Exercise aim — If a line in the data below contains "fill", copy it.

Plain-text document sources:
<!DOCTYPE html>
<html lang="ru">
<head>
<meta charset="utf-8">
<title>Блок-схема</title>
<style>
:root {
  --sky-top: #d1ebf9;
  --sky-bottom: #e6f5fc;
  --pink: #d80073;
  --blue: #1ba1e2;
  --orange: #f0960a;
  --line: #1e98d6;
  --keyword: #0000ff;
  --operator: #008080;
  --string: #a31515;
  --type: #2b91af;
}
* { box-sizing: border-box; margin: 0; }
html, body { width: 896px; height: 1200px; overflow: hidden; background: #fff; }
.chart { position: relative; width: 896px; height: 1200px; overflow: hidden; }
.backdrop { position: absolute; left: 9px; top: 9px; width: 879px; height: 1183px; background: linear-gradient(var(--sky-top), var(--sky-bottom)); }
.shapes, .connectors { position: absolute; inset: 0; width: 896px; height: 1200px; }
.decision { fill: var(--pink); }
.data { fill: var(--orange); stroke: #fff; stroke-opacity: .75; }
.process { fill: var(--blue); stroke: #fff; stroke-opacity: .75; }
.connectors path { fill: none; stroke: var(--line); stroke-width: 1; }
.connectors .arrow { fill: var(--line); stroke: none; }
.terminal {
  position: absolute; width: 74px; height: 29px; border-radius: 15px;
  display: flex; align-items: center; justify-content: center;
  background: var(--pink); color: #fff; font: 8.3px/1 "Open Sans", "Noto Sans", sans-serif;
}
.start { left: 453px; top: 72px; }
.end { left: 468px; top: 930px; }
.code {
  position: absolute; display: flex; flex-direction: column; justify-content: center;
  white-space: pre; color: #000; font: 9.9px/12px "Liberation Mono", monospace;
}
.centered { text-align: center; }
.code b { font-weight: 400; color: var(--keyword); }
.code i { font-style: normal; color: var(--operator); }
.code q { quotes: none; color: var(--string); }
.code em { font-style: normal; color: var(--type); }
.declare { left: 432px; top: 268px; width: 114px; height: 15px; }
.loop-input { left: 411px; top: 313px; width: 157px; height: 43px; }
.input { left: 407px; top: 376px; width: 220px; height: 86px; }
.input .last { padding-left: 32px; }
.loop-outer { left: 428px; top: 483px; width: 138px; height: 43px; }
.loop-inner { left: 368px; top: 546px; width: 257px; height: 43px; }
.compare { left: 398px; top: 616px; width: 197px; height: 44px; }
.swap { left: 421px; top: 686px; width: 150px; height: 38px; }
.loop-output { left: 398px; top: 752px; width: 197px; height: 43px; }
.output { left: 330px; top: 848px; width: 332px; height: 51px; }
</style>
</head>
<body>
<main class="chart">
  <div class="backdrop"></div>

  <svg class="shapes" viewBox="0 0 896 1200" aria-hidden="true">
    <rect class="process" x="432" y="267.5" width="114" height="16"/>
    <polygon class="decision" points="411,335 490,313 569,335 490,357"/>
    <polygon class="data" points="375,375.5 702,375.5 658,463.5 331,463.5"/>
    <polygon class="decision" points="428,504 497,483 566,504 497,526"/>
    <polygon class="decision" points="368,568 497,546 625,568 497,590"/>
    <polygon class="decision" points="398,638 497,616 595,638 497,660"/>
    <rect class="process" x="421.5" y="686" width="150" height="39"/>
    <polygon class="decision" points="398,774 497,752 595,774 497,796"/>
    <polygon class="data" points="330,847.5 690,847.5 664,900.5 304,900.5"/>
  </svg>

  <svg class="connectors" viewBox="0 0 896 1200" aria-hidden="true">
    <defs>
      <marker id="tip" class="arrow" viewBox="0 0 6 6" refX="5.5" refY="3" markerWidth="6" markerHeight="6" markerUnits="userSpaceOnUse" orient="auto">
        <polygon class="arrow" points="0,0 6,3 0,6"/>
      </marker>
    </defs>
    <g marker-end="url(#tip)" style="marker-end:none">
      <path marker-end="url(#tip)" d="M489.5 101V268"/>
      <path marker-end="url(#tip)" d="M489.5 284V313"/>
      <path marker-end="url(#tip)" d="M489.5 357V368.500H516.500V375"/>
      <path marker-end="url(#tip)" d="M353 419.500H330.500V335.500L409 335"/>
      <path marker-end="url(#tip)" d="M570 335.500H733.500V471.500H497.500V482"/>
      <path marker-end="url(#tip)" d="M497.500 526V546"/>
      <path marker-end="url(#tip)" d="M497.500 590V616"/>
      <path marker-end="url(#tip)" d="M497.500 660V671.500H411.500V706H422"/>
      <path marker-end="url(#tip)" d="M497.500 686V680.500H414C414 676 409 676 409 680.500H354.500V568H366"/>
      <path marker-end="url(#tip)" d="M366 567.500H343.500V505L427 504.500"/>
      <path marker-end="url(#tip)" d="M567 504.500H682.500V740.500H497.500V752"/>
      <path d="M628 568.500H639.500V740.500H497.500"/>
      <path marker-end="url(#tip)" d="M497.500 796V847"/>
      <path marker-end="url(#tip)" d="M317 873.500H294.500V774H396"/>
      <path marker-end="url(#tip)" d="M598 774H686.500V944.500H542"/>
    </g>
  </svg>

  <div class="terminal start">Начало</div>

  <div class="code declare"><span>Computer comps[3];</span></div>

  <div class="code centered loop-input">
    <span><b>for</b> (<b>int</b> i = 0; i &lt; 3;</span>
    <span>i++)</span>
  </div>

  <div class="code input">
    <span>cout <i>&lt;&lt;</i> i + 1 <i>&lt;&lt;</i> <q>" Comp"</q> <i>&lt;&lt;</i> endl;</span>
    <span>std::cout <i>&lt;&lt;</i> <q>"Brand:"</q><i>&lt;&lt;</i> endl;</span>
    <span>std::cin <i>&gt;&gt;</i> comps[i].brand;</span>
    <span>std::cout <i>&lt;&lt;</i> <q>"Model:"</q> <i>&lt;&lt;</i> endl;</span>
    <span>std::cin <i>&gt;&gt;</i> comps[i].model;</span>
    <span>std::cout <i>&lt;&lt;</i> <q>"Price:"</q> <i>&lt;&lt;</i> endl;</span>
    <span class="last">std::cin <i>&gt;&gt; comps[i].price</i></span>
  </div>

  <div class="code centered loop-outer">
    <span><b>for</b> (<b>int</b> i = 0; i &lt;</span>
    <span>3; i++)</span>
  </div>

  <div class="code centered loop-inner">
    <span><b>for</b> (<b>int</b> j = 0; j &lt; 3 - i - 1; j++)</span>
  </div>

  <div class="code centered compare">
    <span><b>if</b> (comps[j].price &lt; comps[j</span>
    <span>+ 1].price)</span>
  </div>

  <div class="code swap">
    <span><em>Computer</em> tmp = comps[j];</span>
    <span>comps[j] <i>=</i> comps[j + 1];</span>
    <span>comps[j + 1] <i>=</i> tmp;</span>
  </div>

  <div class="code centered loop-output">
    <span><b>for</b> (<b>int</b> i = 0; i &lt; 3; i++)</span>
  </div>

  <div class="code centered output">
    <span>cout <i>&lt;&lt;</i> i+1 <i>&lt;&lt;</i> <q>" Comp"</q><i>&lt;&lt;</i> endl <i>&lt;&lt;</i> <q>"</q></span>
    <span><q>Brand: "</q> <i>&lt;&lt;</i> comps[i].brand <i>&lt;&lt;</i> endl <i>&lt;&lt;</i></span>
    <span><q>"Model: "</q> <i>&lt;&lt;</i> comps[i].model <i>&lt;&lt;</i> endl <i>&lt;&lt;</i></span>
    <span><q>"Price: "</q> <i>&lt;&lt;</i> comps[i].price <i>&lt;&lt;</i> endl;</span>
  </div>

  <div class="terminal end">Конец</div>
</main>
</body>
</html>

Solution for this problem —
.decision { fill: var(--pink); }
.data { fill: var(--orange); stroke: #fff; stroke-opacity: .75; }
.process { fill: var(--blue); stroke: #fff; stroke-opacity: .75; }
.connectors path { fill: none; stroke: var(--line); stroke-width: 1; }
.connectors .arrow { fill: var(--line); stroke: none; }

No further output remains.